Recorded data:

--------------------------------------------------

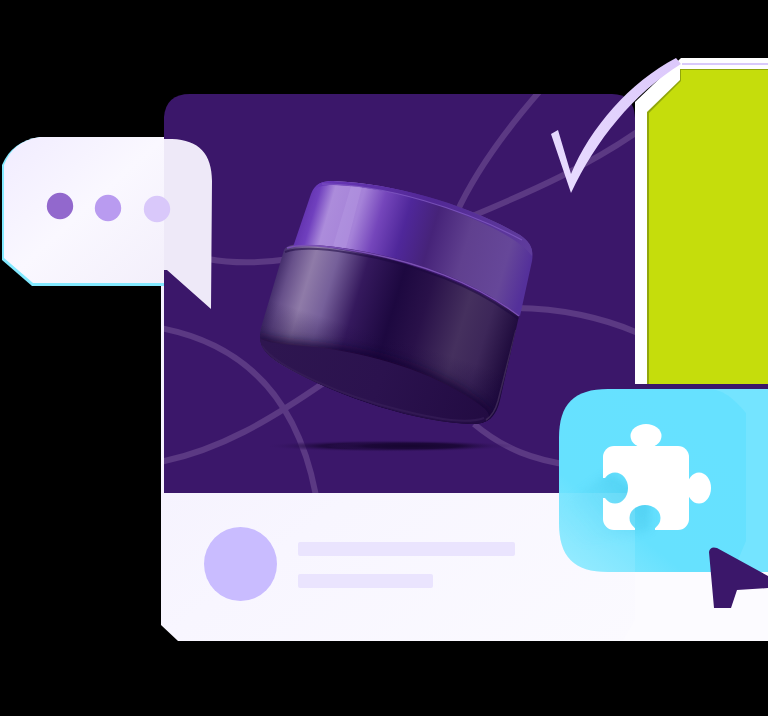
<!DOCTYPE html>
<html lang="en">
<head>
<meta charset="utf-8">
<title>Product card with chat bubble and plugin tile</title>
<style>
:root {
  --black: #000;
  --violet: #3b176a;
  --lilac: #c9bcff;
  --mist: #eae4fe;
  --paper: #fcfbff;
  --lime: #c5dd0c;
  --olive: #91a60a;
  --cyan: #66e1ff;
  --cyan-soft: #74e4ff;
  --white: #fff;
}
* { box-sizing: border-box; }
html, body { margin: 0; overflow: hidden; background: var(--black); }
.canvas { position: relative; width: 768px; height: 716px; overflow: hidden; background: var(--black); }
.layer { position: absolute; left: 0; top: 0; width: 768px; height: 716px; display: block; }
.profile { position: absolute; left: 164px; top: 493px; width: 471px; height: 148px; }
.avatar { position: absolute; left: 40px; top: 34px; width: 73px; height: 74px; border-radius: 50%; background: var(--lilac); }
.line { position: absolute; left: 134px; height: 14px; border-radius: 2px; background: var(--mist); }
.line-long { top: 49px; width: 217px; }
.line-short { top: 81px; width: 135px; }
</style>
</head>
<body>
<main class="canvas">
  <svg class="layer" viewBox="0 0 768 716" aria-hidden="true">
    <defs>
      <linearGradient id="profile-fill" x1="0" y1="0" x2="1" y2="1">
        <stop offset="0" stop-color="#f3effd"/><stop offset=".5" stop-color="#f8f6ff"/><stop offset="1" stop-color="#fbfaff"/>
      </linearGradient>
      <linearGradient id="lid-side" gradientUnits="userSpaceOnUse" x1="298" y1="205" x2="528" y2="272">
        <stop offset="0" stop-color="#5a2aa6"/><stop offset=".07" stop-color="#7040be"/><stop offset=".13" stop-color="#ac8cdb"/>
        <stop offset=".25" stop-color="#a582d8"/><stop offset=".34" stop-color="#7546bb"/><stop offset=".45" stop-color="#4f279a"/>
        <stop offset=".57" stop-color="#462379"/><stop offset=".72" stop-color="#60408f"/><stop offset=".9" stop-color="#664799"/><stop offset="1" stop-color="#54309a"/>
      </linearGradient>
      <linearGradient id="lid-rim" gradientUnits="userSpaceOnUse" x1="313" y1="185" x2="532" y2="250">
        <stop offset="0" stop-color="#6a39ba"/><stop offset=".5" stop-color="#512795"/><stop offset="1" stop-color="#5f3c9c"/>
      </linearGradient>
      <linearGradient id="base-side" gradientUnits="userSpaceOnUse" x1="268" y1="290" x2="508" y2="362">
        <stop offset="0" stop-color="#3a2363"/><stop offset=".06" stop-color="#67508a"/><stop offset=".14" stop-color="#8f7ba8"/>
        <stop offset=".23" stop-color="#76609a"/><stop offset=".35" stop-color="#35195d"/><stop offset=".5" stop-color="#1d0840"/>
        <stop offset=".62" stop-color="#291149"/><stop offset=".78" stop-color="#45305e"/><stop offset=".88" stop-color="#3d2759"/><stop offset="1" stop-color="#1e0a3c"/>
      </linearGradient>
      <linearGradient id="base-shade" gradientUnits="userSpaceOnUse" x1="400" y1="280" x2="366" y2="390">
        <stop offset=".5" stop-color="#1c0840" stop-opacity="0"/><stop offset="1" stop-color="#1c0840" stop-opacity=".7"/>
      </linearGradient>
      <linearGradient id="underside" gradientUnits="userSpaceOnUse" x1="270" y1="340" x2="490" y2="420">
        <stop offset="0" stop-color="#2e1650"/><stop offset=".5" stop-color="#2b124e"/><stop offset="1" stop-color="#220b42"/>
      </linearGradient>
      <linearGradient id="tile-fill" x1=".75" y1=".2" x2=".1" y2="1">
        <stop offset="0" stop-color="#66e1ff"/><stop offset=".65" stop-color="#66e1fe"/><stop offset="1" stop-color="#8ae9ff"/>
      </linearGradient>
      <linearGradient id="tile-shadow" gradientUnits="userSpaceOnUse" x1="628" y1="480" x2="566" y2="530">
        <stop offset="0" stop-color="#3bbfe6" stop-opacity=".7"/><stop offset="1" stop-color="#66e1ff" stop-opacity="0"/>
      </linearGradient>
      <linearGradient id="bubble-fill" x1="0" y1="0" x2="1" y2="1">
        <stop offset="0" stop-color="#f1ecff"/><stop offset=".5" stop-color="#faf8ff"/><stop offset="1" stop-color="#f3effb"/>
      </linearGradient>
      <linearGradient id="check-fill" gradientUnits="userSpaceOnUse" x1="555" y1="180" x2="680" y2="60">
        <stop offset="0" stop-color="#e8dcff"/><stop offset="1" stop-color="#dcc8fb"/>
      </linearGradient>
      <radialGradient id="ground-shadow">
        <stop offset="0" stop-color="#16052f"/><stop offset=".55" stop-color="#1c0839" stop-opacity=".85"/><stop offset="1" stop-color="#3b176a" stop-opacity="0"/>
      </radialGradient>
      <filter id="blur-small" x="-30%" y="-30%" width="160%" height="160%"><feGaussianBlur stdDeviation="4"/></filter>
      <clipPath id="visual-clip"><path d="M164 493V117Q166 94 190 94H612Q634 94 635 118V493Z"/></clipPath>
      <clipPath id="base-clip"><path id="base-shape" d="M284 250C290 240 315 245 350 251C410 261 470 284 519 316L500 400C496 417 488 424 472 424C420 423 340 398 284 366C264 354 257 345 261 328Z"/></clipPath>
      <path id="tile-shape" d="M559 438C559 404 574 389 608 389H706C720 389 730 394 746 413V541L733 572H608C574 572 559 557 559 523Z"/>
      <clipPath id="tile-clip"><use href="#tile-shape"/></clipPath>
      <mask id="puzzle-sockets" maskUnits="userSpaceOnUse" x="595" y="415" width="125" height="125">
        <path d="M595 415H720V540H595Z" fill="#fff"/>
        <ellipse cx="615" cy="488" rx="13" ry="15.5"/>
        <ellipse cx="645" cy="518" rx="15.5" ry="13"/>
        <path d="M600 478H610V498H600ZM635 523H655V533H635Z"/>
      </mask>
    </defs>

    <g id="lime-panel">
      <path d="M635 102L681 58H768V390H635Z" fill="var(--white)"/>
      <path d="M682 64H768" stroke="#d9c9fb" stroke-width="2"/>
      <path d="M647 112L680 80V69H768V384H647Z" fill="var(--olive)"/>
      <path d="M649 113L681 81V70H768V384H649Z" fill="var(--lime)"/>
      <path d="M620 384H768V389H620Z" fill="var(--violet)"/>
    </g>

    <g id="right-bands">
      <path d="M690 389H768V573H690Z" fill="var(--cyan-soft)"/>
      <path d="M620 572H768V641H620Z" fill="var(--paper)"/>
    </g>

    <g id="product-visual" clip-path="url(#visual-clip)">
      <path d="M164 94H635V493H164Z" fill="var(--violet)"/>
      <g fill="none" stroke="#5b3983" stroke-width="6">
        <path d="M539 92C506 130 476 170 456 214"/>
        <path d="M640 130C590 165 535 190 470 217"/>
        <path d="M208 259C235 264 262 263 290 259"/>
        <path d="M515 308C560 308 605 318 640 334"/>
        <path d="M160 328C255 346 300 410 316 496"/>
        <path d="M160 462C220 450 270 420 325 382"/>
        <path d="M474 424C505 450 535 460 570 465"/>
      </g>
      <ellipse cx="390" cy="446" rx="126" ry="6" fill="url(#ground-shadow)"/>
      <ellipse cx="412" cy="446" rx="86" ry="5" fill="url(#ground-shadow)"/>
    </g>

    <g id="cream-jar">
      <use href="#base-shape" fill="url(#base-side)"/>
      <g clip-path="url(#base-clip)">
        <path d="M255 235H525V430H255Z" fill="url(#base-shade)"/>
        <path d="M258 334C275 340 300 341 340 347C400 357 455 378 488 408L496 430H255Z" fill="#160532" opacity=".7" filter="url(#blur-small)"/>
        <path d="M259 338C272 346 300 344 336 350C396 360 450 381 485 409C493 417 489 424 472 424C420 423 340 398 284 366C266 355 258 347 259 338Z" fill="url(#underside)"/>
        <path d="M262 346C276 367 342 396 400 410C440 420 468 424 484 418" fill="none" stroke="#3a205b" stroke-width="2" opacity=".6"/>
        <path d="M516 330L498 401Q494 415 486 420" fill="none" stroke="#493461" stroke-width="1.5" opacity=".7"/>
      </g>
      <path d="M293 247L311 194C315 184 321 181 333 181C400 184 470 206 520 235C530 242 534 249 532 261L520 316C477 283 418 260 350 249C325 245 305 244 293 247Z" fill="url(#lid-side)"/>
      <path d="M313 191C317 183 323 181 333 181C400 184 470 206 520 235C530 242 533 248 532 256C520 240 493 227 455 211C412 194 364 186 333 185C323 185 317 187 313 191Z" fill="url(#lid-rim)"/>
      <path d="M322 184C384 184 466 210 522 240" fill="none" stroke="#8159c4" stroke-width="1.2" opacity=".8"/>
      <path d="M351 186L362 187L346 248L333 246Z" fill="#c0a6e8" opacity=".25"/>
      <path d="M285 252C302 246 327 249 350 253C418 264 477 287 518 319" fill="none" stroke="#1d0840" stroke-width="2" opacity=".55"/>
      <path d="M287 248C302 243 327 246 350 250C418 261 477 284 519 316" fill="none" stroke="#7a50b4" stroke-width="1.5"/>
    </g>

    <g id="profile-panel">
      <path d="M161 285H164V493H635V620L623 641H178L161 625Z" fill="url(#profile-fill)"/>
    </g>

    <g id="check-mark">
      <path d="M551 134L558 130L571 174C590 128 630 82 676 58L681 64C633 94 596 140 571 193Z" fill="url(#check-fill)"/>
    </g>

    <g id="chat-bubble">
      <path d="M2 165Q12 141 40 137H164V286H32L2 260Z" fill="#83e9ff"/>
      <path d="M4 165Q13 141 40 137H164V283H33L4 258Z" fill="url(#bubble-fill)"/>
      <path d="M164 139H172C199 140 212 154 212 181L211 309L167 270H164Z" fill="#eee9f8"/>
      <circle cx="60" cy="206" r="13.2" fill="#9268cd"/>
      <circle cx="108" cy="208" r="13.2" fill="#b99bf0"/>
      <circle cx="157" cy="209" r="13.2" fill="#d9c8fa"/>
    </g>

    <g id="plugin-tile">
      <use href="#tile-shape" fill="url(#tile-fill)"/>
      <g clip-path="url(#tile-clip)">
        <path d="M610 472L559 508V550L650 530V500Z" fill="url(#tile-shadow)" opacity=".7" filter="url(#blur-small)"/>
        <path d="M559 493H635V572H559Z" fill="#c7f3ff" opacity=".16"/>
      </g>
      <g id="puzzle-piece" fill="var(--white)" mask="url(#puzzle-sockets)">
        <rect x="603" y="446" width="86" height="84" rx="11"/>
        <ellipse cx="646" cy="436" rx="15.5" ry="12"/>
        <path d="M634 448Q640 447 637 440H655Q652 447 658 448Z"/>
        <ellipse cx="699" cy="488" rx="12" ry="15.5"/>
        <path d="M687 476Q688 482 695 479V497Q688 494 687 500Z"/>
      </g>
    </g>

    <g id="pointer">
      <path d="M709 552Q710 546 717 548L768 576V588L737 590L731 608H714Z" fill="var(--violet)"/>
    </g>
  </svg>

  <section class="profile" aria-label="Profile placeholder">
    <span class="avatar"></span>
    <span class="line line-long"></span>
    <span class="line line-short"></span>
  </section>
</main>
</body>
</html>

--------------------------------------------------

▶ _YOUR TASK_: Copy out each line of the records above that includes "cyan".

▶ _YOUR RESPONSE_:
  --cyan: #66e1ff;
  --cyan-soft: #74e4ff;
      <path d="M690 389H768V573H690Z" fill="var(--cyan-soft)"/>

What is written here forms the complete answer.